Greeley's New York Tribune said of him, "No man ever before made
such an impression on his first appeal to a New York audience." This
speech put within Lincoln's grasp a chance for the Presidency. His
closing words are given below.
If slavery is right, all words, acts, laws, and
constitutions against it are themselves wrong, and should be silenced
and swept away. If it is right, we cannot justly object to its
nationalityits universality; if it is wrong, they cannot justly
insist upon its extensionits enlargement. All they ask we could
readily grant, if we thought slavery right; all we ask they could as
readily grant, if they thought it wrong. Their thinking it right and our
thinking it wrong is the precise fact upon which depends the whole
controversy. Thinking it right, as they do, they are not to blame for

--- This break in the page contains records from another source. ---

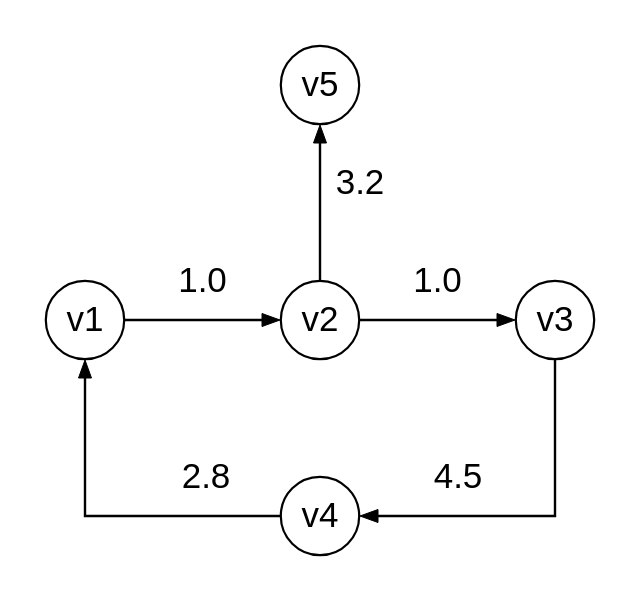
<!DOCTYPE html>
<html lang="en">
<head>
<meta charset="utf-8">
<title>Weighted directed graph</title>
<style>
:root {
  --ink: #000;
  --paper: #fff;
  --node-size: 80px;
  --ring-stroke: 2.2px;
  --edge-stroke: 2.4px;
}
* { box-sizing: border-box; }
html, body { margin: 0; overflow: hidden; background: var(--paper); }
.graph {
  position: relative;
  width: 640px;
  height: 601px;
  overflow: hidden;
  background: var(--paper);
  color: var(--ink);
  font: 35px/40px "Liberation Sans", Arial, sans-serif;
}
.edges { position: absolute; inset: 0; display: block; }
.edge { fill: none; stroke: var(--ink); stroke-width: var(--edge-stroke); }
.arrowhead {
  fill: var(--ink);
  stroke: var(--ink);
  stroke-width: 1;
  stroke-linejoin: round;
}
.ring { fill: none; stroke: var(--ink); stroke-width: var(--ring-stroke); }
.node, .weight {
  position: absolute;
  left: var(--x);
  top: var(--y);
  transform: translate(-50%, -50%);
}
.node {
  display: flex;
  align-items: center;
  justify-content: center;
  width: var(--node-size);
  height: var(--node-size);
  padding-bottom: 2px;
}
.weight { white-space: nowrap; }
</style>
</head>
<body>
<main class="graph">
  <svg class="edges" width="640" height="601" viewBox="0 0 640 601" aria-hidden="true">
    <defs>
      <polygon id="arrowhead" class="arrowhead" points="0,0 -18,-6.5 -18,6.5"/>
      <circle id="ring" class="ring" r="39.2"/>
    </defs>
    <g class="edge">
      <path d="M124 320H270"/>
      <path d="M359 320H505"/>
      <path d="M320 281V135"/>
      <path d="M555 359V516H370"/>
      <path d="M281 516H85V370"/>
    </g>
    <use href="#arrowhead" transform="translate(280 320)"/>
    <use href="#arrowhead" transform="translate(515 320)"/>
    <use href="#arrowhead" transform="translate(320 125) rotate(-90)"/>
    <use href="#arrowhead" transform="translate(360 516) rotate(180)"/>
    <use href="#arrowhead" transform="translate(85 360) rotate(-90)"/>
    <use href="#ring" x="85" y="320"/>
    <use href="#ring" x="320" y="320"/>
    <use href="#ring" x="555" y="320"/>
    <use href="#ring" x="320" y="516"/>
    <use href="#ring" x="320" y="85"/>
  </svg>

  <div class="node" style="--x:85px;--y:320px">v1</div>
  <div class="node" style="--x:320px;--y:320px">v2</div>
  <div class="node" style="--x:555px;--y:320px">v3</div>
  <div class="node" style="--x:320px;--y:516px">v4</div>
  <div class="node" style="--x:320px;--y:85px">v5</div>

  <span class="weight" style="--x:202.5px;--y:280px">1.0</span>
  <span class="weight" style="--x:437.5px;--y:280px">1.0</span>
  <span class="weight" style="--x:360px;--y:182px">3.2</span>
  <span class="weight" style="--x:458px;--y:476px">4.5</span>
  <span class="weight" style="--x:206px;--y:476px">2.8</span>
</main>
</body>
</html>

desiring its full recognition as being right; but thinking it wrong, as
we do, can we yield to them? Can we cast our votes with their view, and
against our own? In view of our moral, social, and political
responsibilities, can we do this?
Wrong as we think slavery is, we can yet afford to
let it alone where it is, because that much is due to the necessity
arising from its actual presence in the nation; but can we, while our
votes will prevent it, allow it to spread into the national Territories,
and to overrun us here in these free States? If our sense of duty forbids
this, then let us stand by our duty fearlessly and effectively. Let
us be diverted by none of those sophistical contrivances wherewith we
are so industriously plied and belaboredcontrivances such as
groping for some middle ground between the right and the wrong: vain as
the search for a man who should be neither a living man nor a dead man;
such as a policy of "don't care" on a question about which all true men
do care; such as Union appeals beseeching true Union men to yield to
Disunionists, reversing the divine rule, and calling, not the sinners,
but the righteous to repentance; such as invocations to Washington,
imploring men to unsay what Washington said and undo what Washington
Neither let us be slandered from our duty by false
accusations against us, nor frightened from it by menaces of destruction
to the government, nor of dungeons to ourselves. Let us have faith that
right makes might, and in that faith let us to the end dare to do our
duty as we understand it.
LINCOLN ADDRESS AT COOPER INSTITUTE,
NEW YORK, FEBRUARY 27, 1860.